With any racquet sport comes the risk of injury, and pickleball is no exception. The most common injuries in pickleball can be an ankle sprain, Achilles tendonitis, hamstring or quadriceps muscle strain, shoulder impingement, and wrist fracture. Some of these injuries will put your game on hold for a time, but others can be game-ending. If you’re considering adding pickleball to your activity routine, here is what you need to know to keep you on the court with your fellow picklers.
Wear proper shoes –
It cannot be stressed enough that proper attire is very important. The best shoes to wear for pickleball are court shoes or tennis shoes. Choose shoes that are comfortable with grip and ankle support, and that have rubber soles with a tread pattern conducive to quick lateral movements. Also, keep in mind that your shoes have an expiration date. Pickleball shoes should be replaced after about 60 hours of play – or 3 to 4 months, depending on the frequency of play.
Improving your strength and endurance will help protect you against injury, and can improve your overall performance on the court. There are a variety of exercises you can do to improve in this area. For a full-body workout, choose exercises that include balance, mobility, flexibility, strength, endurance, and focus. Cross training with different activities will prepare your body for the variety of anaerobic movements pickleball requires.
Warm up –
Pickleball is no different than any other physical activity when it comes to the importance of a proper warm up. Start with gentle twists, lunges, and bends to gently loosen the back, hips, arms, and legs. Listen to your body and pay special attention to any areas that seem particularly tight. Getting in a brief jog or a few short sprints up and down the court will help elevate your heart rate and prepare your body for action.
Recovery Time –
Pickleball can be addicting, causing many athletes to play multiple times in one week. Adequate recovery time is always suggested, especially if your body is feeling extra fatigued or you are experiencing a minor injury. A good rule of thumb is to practice R.I.C.E (rest, ice, compression, elevation). Be careful to not push past your limit, and know when your body is telling you to take an extended rest period.

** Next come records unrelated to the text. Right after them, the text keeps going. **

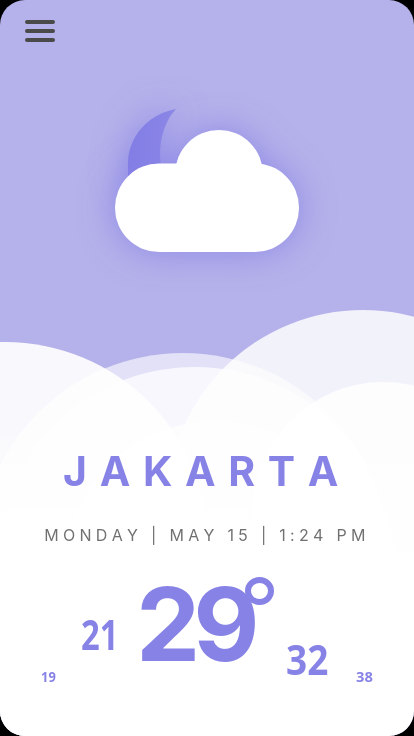
<!DOCTYPE html>
<html lang="en">
<head>
<meta charset="utf-8">
<title>Weather</title>
<style>
  :root {
    --sky: #b5b1ea;
    --violet: #8782e6;
    --cloud: #ffffff;
    --bar: #4a4a4a;
    --date: #707070;
    --edge: #000000;
  }
  * { box-sizing: border-box; margin: 0; padding: 0; }
  html, body { width: 414px; height: 736px; overflow: hidden; background: var(--edge); }
  .weather {
    position: relative;
    width: 414px;
    height: 736px;
    overflow: hidden;
    border-radius: 25px;
    background: var(--sky);
    color: var(--violet);
    font-family: Inter, sans-serif;
    font-optical-sizing: none;
    font-kerning: none;
  }
  .scenery { position: absolute; inset: 0; display: block; }
  .glow { filter: drop-shadow(0 0 17px rgba(134, 129, 230, .85)); }
  .content { position: relative; display: flex; flex-direction: column; height: 100%; }
  .menu {
    display: flex;
    flex-direction: column;
    gap: 5px;
    width: 30px;
    margin: 20px 0 0 25px;
  }
  .menu span { height: 4px; border-radius: 2px; background: var(--bar); }
  .city {
    margin-top: 409px;
    font-size: 41px;
    line-height: 41px;
    font-weight: 700;
    letter-spacing: 12.6px;
    text-align: center;
    white-space: nowrap;
  }
  .date {
    margin-top: 35px;
    font-size: 16px;
    line-height: 16px;
    letter-spacing: 4.3px;
    text-align: center;
    white-space: nowrap;
    color: var(--date);
  }
  .temperatures {
    display: grid;
    grid-template-columns: 40px 55px 150px 70px 58px;
    margin-top: 27px;
    padding-left: 41px;
    list-style: none;
    font-family: "Noto Sans", sans-serif;
    font-weight: 700;
    line-height: 1;
  }
  .temperatures li { transform-origin: left; white-space: nowrap; }
  .far { margin-top: 99px; font-size: 15px; transform: scaleX(.86); }
  .far.high { transform: scaleX(.98); }
  .near.low { margin-top: 44px; font-size: 41px; transform: scaleX(.8); }
  .near.high { margin-top: 68px; font-size: 42px; transform: scaleX(.88); }
  .now {
    position: relative;
    margin-top: 3px;
    font-family: Inter, sans-serif;
    font-size: 102px;
    letter-spacing: -7px;
  }
  .degree {
    position: absolute;
    left: 109px;
    top: 4px;
    width: 29px;
    height: 28px;
    border: 6px solid var(--violet);
    border-radius: 50%;
  }
</style>
</head>
<body>
<main class="weather">
  <svg class="scenery" width="414" height="736" viewBox="0 0 414 736" aria-hidden="true">
    <defs>
      <linearGradient id="mist" x1="0" y1="0" x2="0" y2="1">
        <stop offset="0" stop-color="#fff" stop-opacity="0"/>
        <stop offset=".55" stop-color="#fff"/>
        <stop offset="1" stop-color="#fff"/>
      </linearGradient>
      <linearGradient id="moonlight" x1="0" y1="0" x2="1" y2="0">
        <stop offset="0" stop-color="#827de5"/>
        <stop offset="1" stop-color="#8c88e6"/>
      </linearGradient>
    </defs>
    <g class="cloud-bank" fill="#fff">
      <circle cx="183" cy="558" r="205" fill-opacity=".62"/>
      <circle cx="195" cy="567" r="200" fill-opacity=".75"/>
      <circle cx="363" cy="506" r="196" fill-opacity=".83"/>
      <circle cx="5" cy="545" r="203" fill-opacity=".92"/>
      <circle cx="383" cy="512" r="130" fill-opacity=".85"/>
      <circle cx="215" cy="571" r="150" fill-opacity=".8"/>
      <rect y="420" width="414" height="316" fill="url(#mist)"/>
    </g>
    <path class="moon glow" fill="url(#moonlight)" d="M176 109C148 114 128 137 128 164V190H170C155 168 157 129 176 109Z"/>
    <g class="cloud glow" fill="#fff">
      <rect x="115" y="163.5" width="184" height="88.5" rx="44"/>
      <circle cx="219" cy="174" r="44"/>
    </g>
  </svg>
  <div class="content">
    <nav class="menu" aria-label="Menu"><span></span><span></span><span></span></nav>
    <h1 class="city">JAKARTA</h1>
    <p class="date">MONDAY | MAY 15 | 1:24 PM</p>
    <ul class="temperatures">
      <li class="far low">19</li>
      <li class="near low">21</li>
      <li class="now">29<span class="degree" role="img" aria-label="degrees"></span></li>
      <li class="near high">32</li>
      <li class="far high">38</li>
    </ul>
  </div>
</main>
</body>
</html>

For injuries that are more serious, call The Center and make an appointment to speak with one of our orthopedic specialists.